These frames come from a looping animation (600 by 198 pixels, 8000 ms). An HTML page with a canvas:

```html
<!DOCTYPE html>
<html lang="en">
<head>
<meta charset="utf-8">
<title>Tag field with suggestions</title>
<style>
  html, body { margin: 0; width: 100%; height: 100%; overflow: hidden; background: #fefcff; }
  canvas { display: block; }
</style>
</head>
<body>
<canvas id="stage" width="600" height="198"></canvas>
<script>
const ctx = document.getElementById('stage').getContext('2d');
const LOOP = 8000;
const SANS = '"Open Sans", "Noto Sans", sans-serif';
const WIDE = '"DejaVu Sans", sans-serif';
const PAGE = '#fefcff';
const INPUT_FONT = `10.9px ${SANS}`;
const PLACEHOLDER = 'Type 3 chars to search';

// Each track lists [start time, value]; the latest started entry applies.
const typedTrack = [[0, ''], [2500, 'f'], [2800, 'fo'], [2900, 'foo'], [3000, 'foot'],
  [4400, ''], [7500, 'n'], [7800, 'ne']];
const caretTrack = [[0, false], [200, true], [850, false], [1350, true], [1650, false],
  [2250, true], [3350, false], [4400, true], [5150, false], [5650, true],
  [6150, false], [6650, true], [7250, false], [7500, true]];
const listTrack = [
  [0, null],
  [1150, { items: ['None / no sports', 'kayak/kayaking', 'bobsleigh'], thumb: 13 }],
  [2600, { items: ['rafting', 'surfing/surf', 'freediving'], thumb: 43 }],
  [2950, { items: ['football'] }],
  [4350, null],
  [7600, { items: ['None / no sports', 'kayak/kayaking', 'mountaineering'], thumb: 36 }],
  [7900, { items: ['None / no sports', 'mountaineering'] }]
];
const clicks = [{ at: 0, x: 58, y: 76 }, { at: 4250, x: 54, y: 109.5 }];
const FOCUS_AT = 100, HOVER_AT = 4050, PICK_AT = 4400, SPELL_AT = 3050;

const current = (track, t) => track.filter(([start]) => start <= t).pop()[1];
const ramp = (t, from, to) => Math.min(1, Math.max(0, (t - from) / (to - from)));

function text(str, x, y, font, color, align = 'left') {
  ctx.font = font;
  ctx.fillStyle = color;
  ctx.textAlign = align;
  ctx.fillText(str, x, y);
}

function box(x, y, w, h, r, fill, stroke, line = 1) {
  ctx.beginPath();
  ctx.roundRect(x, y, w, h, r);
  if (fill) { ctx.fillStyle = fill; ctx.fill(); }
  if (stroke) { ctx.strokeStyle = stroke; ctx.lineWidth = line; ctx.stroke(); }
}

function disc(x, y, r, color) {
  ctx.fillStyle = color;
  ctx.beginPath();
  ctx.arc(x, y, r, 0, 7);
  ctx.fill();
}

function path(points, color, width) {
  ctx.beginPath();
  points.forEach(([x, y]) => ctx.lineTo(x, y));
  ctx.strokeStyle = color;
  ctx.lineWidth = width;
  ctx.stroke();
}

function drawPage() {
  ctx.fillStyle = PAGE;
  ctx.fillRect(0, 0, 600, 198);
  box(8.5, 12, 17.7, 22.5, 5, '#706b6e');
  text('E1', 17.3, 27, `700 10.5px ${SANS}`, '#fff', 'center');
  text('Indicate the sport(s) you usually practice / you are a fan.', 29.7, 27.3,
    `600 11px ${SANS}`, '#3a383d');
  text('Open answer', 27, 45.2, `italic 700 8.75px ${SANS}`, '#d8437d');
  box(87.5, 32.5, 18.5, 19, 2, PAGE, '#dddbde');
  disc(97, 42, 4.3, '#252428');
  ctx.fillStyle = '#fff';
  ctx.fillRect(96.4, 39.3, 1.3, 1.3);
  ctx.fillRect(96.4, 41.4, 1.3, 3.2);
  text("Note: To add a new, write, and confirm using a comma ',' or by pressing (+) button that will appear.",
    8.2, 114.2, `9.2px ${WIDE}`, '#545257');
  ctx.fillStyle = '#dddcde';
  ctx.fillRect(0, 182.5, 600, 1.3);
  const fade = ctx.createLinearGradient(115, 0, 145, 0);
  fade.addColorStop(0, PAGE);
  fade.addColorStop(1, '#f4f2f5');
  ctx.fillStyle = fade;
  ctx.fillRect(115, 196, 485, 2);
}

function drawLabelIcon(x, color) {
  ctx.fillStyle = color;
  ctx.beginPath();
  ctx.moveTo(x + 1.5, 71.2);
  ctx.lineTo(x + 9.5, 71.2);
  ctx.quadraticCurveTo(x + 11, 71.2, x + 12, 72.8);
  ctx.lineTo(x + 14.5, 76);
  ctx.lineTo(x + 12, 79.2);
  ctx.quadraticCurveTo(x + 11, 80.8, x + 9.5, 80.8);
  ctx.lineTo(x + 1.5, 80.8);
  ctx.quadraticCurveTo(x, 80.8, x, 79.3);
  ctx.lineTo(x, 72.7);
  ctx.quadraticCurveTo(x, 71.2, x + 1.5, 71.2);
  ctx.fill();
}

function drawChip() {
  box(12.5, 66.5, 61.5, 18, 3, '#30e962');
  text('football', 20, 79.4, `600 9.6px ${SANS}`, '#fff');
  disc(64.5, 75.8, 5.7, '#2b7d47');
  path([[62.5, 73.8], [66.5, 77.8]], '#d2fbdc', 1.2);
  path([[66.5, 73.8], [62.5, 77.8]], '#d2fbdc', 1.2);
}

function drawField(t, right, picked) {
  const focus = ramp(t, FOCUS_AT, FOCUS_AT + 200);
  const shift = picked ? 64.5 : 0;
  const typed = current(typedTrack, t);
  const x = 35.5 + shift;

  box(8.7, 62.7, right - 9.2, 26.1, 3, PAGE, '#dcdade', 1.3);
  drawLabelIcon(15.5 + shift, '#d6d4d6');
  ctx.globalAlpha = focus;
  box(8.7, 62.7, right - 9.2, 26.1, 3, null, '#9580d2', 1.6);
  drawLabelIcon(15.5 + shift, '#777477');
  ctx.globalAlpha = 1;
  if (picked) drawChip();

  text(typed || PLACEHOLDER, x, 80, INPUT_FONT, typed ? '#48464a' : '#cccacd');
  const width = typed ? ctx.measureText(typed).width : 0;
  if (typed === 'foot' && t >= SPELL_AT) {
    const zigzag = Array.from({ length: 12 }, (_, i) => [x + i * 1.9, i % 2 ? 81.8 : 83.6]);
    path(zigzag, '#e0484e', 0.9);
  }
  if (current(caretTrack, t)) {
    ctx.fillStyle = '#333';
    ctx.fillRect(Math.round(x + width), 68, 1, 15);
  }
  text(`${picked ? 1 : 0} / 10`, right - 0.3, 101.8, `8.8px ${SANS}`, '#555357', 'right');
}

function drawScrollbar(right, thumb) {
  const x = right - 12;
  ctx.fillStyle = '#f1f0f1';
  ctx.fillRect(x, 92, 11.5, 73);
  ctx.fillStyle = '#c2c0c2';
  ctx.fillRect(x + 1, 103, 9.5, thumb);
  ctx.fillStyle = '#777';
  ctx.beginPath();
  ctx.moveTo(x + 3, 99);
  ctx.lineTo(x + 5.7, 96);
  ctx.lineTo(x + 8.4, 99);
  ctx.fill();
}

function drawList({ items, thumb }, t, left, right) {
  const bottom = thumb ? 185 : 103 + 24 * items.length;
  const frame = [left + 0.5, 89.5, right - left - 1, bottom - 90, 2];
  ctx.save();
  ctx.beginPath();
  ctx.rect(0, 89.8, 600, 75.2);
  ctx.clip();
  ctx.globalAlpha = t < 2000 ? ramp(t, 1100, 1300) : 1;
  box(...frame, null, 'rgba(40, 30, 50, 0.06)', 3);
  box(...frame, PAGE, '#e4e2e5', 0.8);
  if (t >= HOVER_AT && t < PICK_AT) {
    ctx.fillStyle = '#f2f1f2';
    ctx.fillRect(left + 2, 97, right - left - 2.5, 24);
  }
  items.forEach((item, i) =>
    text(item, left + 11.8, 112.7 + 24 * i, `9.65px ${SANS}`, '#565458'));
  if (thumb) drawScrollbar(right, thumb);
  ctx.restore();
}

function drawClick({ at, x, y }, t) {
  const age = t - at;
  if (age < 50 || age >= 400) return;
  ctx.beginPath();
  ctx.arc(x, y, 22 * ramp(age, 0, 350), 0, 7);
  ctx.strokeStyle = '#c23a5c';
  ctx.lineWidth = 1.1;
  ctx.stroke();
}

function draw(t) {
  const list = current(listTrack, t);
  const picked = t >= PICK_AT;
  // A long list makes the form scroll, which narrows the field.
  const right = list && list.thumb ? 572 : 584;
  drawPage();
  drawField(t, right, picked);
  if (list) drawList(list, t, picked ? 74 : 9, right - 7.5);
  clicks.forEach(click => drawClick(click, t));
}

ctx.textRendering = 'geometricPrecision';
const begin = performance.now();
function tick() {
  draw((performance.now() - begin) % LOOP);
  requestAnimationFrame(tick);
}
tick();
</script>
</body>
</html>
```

+===+

Goal of the exercise: Scan the lines above for the word "items", then copy each line that has it.

Solution to this problem:
  [1150, { items: ['None / no sports', 'kayak/kayaking', 'bobsleigh'], thumb: 13 }],
  [2600, { items: ['rafting', 'surfing/surf', 'freediving'], thumb: 43 }],
  [2950, { items: ['football'] }],
  [7600, { items: ['None / no sports', 'kayak/kayaking', 'mountaineering'], thumb: 36 }],
  [7900, { items: ['None / no sports', 'mountaineering'] }]
function drawList({ items, thumb }, t, left, right) {
  const bottom = thumb ? 185 : 103 + 24 * items.length;
  items.forEach((item, i) =>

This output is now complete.